On March 12, the FTC released updated guidelines for making effective disclosures in digital advertising. Beauty & Fashion Tech posted a great article about why this is relevant to bloggers who receive free products for review and how to comply. You should go read the full post, as it goes into much more detail than I will here. My aim in this post is just to address how I have made disclosures in the past, and how I will make them in the future to comply with the new guidelines.
Essentially, receiving free products for review and then writing about them is considered advertising. All advertising online must be disclosed in a clear, conspicuous manner. This is relevant to me, as a book blogger, because I sometimes receive free copies of books from publishers and authors in order to review them for my blog. Since I am writing about books that were provided for review, I need to disclose my relationship with the publisher/author who provided the book.
In the past, when I have reviewed a review copy, I have included the disclosure, “I received a complimentary copy of this book from the publisher/author in exchange for my honest review” at the bottom of the post. After reading the updated guidelines, I have decided to take a few measures to increase transparency.
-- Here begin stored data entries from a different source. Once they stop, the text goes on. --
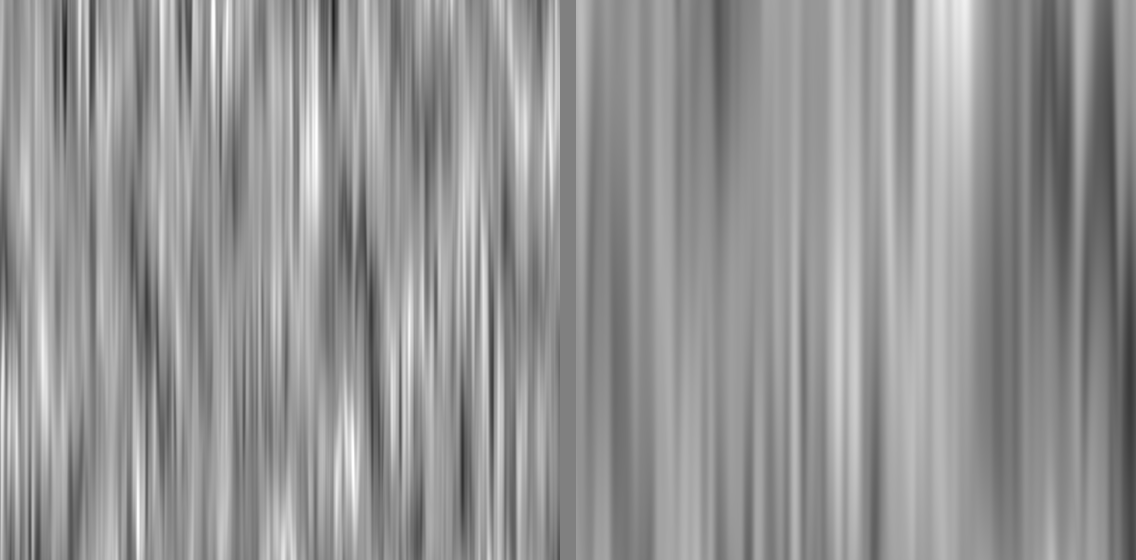
Left, the full canvas; right, a detail of the centre.
Give the GLSL for this texture, as a Shadertoy shader.

```glsl
// Grey vertical streaks: soft columns of uneven length overlaid with patches of fine upright lines.

const float BASE_GREY    = 0.594;
const vec2  BLOB_FREQ    = vec2(17.0, 2.7);   // cells across the canvas, x and y
const vec2  STREAK_FREQ  = vec2(41.0, 2.5);
const vec2  LINE_FREQ    = vec2(92.0, 1.3);
const vec2  HAIR_FREQ    = vec2(160.0, 1.6);
const vec2  PATCH_FREQ   = vec2(8.0, 2.4);
const float BLOB_GAIN    = 0.34;
const float STREAK_GAIN  = 0.20;
const float LINE_GAIN    = 0.45;
const float HAIR_GAIN    = 0.26;
const float LINE_FLOOR   = 0.20;              // line strength everywhere
const float LINE_PATCH   = 0.85;              // added inside slanted patches
const float LINE_BLOB    = 0.90;              // added where the blobs are strong
const vec2  COLUMN_FREQ  = vec2(62.0, 97.0);  // pace of the column shifts along x
const vec2  COLUMN_SHIFT = vec2(0.011, 0.17); // size of those shifts in x and y
const float TAU          = 6.2831853;

// Integer hash of a lattice cell, giving a unit gradient
vec2 gradientAt(vec2 cell, uint seed) {
    uvec2 q = uvec2(ivec2(cell) + 4096);
    uint h = q.x * 1597334677u ^ q.y * 3812015801u ^ seed * 2798796415u;
    h = (h ^ (h >> 16)) * 2146121005u;
    h = (h ^ (h >> 15)) * 2221713035u;
    h ^= h >> 16;
    float angle = TAU * float(h >> 8) / 16777216.0;
    return vec2(cos(angle), sin(angle));
}

// Gradient noise, roughly -0.7 to 0.7
float gradientNoise(vec2 p, uint seed) {
    vec2 cell = floor(p);
    vec2 f = p - cell;
    vec2 w = f * f * f * (f * (f * 6.0 - 15.0) + 10.0);
    vec2 e = vec2(1.0, 0.0);
    float a = dot(gradientAt(cell, seed), f);
    float b = dot(gradientAt(cell + e.xy, seed), f - e.xy);
    float c = dot(gradientAt(cell + e.yx, seed), f - e.yx);
    float d = dot(gradientAt(cell + e.xx, seed), f - e.xx);
    return mix(mix(a, b, w.x), mix(c, d, w.x), w.y);
}

// Stretched noise; the shear staggers the rows while the columns stay vertical
float streakNoise(vec2 uv, vec2 freq, float shear, uint seed) {
    vec2 p = uv * freq;
    p.y += shear * p.x;
    return gradientNoise(p + 0.37, seed);
}

// Shift that depends on x alone, so every column keeps straight sides
vec2 columnShift(float x) {
    return COLUMN_SHIFT * vec2(
        gradientNoise(vec2(x * COLUMN_FREQ.x, 0.5), 6u),
        gradientNoise(vec2(x * COLUMN_FREQ.y, 0.5), 7u));
}

void mainImage(out vec4 fragColor, in vec2 fragCoord) {
    vec2 uv = fragCoord / iResolution.y;
    vec2 shifted = uv + columnShift(uv.x);

    // Soft columns, flattened near the middle grey
    float blobs = streakNoise(shifted, BLOB_FREQ, 0.24, 1u);
    float streaks = streakNoise(shifted, STREAK_FREQ, -0.31, 2u);
    float shapedBlobs = blobs * (0.55 + 1.9 * abs(blobs));

    // Fine upright lines with a locally varying strength
    float patches = streakNoise(shifted, PATCH_FREQ, -0.45, 3u);
    float lineMask = LINE_FLOOR
        + LINE_PATCH * smoothstep(0.0, 0.4, patches)
        + LINE_BLOB * abs(blobs);
    float lines = streakNoise(uv, LINE_FREQ, 0.27, 4u);
    float hairs = streakNoise(uv, HAIR_FREQ, -0.23, 5u);

    float grey = BASE_GREY
        + BLOB_GAIN * shapedBlobs
        + STREAK_GAIN * streaks
        + lineMask * (LINE_GAIN * lines + HAIR_GAIN * hairs);

    fragColor = vec4(vec3(clamp(grey, 0.0, 1.0)), 1.0);
}
```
The FTC guidelines require ads to be designed so that scrolling is not necessary in order to find the disclosure. Additionally, disclosures should be placed as close to the endorsement as possible and should be located before any links to buy the product. The guidelines also note that Websites and mobile apps that display information on multiple pages (such as posts that include the body of the article “after the jump”) may affect proximity.
To address issues of proximity, I will add a “source” line to the book info I provide at the beginning of my posts. My book reviews will now look like this:
Publisher, release date
Format (paperback, hardcover, etc), number of pages
Source (publisher, author, book tour group)
This will let readers know right away if I received a book from a publisher, bought it myself, got it from the library, etc. I will still include the full disclosure at the end of my posts, but this way readers will know before reading the full post — or before even clicking through from my blog’s homepage — whether I received the book for free.
The guidelines also give requirements for disclosure in “space-constrained” messages, such as social media. If you endorse the product in your tweet, you must disclose that you received the product for free; however, tweeting something like, “Review of Book Title by Author,” followed by a link to your post does not explicitly endorse the book and is acceptable. I usually tweet links to my reviews with neutral language as in the previous example, but in the future I will make sure to include a disclosure along the lines of, “ARC courtesy of @Publisher,” if I directly recommend the book in my tweet.
If you receive books to review, what changes are you making to increase transparency? How will the updated guidelines affect the way you blog?